*** Available data Section Begins ***

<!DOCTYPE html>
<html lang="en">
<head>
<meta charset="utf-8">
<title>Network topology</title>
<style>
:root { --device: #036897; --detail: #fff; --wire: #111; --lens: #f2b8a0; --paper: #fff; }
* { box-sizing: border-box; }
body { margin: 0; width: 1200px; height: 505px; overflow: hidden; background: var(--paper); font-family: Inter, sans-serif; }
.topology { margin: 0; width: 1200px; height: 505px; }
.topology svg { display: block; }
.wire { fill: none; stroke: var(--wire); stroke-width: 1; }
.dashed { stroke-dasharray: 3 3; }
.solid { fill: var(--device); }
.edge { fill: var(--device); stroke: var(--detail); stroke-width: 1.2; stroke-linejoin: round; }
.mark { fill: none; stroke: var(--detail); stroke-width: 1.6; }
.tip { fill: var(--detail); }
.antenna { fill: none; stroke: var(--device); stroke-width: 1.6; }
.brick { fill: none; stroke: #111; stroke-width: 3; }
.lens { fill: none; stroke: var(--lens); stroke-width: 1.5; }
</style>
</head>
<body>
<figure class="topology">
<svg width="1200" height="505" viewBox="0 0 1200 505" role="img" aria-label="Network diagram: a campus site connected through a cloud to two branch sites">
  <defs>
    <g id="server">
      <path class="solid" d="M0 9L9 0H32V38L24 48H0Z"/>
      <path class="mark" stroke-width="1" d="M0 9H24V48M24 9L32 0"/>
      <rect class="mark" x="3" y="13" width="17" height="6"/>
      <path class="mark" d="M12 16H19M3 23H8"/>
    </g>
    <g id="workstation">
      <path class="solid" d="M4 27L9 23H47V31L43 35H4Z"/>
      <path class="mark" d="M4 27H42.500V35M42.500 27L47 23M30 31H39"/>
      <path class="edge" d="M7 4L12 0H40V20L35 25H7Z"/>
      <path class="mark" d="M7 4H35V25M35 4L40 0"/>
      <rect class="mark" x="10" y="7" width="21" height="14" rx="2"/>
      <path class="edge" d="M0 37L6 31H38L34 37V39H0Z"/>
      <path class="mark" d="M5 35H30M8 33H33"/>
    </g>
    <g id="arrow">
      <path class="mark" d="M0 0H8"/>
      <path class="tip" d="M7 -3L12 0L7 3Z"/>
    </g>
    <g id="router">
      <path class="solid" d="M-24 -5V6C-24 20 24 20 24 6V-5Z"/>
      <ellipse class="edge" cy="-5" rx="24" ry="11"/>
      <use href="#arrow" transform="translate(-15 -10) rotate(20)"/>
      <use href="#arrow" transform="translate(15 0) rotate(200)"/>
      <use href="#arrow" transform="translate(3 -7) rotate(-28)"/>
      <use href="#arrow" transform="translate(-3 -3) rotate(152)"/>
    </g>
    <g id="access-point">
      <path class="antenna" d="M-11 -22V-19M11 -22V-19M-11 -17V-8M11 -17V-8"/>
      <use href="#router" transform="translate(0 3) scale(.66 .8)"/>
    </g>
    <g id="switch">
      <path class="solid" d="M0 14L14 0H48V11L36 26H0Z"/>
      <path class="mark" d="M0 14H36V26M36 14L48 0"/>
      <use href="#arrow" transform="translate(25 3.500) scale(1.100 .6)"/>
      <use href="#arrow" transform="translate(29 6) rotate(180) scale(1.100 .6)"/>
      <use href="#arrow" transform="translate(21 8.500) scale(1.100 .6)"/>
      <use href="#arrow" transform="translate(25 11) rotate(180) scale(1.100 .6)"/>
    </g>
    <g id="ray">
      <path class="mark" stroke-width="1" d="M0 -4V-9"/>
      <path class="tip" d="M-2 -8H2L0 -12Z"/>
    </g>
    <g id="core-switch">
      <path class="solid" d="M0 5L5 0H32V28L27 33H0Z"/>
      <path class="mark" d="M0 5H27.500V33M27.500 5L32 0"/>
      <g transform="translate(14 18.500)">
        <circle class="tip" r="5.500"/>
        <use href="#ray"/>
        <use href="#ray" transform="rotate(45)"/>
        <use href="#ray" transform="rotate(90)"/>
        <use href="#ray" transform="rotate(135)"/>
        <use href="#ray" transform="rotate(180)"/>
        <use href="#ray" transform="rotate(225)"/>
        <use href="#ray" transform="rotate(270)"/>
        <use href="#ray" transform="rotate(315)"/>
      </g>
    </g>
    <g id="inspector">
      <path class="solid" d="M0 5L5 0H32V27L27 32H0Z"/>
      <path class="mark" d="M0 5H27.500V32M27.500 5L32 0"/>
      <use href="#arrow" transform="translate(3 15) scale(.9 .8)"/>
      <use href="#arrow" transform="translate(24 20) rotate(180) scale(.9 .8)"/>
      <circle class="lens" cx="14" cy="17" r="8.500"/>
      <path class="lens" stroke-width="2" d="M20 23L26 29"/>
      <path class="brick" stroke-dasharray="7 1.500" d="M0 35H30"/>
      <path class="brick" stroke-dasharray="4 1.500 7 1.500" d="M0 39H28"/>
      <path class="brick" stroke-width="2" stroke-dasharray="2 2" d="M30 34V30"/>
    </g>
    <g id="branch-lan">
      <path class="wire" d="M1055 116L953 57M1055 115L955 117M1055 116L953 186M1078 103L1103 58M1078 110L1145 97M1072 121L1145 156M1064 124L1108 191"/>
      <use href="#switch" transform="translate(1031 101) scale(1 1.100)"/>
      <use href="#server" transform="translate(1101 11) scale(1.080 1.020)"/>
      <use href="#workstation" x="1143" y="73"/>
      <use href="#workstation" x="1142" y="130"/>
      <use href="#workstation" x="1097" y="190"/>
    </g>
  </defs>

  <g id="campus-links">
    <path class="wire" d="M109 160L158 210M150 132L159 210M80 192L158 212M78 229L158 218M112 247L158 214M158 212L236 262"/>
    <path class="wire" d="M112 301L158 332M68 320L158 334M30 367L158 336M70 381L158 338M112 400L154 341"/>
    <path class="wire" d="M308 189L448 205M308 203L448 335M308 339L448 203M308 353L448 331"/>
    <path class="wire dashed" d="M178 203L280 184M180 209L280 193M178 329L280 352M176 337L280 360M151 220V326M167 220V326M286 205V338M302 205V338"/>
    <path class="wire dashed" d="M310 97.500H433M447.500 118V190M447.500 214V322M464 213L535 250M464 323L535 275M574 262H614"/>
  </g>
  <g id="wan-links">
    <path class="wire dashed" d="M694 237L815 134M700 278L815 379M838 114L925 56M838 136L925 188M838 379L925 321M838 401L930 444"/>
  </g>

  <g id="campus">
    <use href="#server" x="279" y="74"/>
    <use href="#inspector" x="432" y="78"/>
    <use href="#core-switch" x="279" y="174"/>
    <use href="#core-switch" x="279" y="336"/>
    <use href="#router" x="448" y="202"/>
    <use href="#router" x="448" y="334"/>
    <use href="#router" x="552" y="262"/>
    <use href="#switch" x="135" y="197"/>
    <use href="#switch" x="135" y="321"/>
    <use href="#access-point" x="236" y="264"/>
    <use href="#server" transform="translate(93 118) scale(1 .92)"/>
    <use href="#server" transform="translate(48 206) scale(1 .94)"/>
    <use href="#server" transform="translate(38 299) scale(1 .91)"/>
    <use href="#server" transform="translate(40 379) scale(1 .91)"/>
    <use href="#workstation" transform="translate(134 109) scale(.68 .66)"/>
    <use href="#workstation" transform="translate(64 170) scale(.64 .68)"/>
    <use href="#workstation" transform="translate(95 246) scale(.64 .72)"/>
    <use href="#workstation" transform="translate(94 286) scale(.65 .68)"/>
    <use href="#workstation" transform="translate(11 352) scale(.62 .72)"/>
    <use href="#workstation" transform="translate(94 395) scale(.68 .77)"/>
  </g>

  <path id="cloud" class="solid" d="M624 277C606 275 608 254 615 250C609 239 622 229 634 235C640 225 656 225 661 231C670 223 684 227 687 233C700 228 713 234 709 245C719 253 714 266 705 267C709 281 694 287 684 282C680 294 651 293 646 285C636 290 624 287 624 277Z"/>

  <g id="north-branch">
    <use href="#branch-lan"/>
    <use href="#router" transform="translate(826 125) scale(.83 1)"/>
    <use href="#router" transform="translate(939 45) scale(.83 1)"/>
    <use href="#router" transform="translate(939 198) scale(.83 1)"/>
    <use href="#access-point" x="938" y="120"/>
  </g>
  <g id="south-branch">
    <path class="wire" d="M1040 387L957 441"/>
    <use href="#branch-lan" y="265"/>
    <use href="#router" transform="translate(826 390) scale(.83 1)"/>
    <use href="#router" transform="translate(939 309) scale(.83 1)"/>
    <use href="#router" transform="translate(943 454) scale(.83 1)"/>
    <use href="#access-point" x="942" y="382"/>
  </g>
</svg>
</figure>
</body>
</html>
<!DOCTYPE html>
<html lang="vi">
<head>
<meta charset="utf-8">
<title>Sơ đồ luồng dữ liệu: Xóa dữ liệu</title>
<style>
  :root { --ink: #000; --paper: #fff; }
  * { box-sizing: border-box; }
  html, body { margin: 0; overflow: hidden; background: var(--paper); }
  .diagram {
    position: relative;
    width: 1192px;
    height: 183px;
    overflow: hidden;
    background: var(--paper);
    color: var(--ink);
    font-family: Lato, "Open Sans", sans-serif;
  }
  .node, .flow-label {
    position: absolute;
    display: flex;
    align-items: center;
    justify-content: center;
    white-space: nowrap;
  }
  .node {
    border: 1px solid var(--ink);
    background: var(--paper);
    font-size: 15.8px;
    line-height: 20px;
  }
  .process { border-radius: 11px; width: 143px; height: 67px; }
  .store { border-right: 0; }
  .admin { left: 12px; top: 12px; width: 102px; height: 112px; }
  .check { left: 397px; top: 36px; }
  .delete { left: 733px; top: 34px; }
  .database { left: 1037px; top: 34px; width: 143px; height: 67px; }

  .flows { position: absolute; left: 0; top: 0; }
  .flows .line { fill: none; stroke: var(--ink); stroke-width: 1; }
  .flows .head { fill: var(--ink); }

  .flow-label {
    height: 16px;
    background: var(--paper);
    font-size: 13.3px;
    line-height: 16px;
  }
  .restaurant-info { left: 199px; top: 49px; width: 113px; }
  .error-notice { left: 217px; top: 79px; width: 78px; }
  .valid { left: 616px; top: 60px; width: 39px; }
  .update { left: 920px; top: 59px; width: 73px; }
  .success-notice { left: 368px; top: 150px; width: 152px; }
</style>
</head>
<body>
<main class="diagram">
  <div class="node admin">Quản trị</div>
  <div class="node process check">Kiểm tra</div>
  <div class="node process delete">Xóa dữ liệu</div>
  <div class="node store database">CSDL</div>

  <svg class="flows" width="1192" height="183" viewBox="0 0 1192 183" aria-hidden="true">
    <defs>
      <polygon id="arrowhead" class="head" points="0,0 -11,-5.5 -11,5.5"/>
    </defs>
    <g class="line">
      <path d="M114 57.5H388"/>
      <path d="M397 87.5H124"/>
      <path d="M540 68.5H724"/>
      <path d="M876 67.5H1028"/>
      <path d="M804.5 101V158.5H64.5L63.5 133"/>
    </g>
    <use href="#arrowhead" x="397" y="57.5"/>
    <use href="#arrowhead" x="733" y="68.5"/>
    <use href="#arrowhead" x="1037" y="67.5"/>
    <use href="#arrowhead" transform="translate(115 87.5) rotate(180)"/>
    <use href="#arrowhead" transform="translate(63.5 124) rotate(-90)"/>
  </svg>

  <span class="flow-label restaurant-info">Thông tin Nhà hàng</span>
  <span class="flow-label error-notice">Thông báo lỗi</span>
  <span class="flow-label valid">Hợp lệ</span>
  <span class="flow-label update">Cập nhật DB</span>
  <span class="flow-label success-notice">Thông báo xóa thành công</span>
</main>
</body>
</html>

*** Available data Section Ends ***

» Exercise goal:
Only lines with the word "node" are wanted. Find and copy them from the records above.

» Solution below:
  .node, .flow-label {
  .node {
  <div class="node admin">Quản trị</div>
  <div class="node process check">Kiểm tra</div>
  <div class="node process delete">Xóa dữ liệu</div>
  <div class="node store database">CSDL</div>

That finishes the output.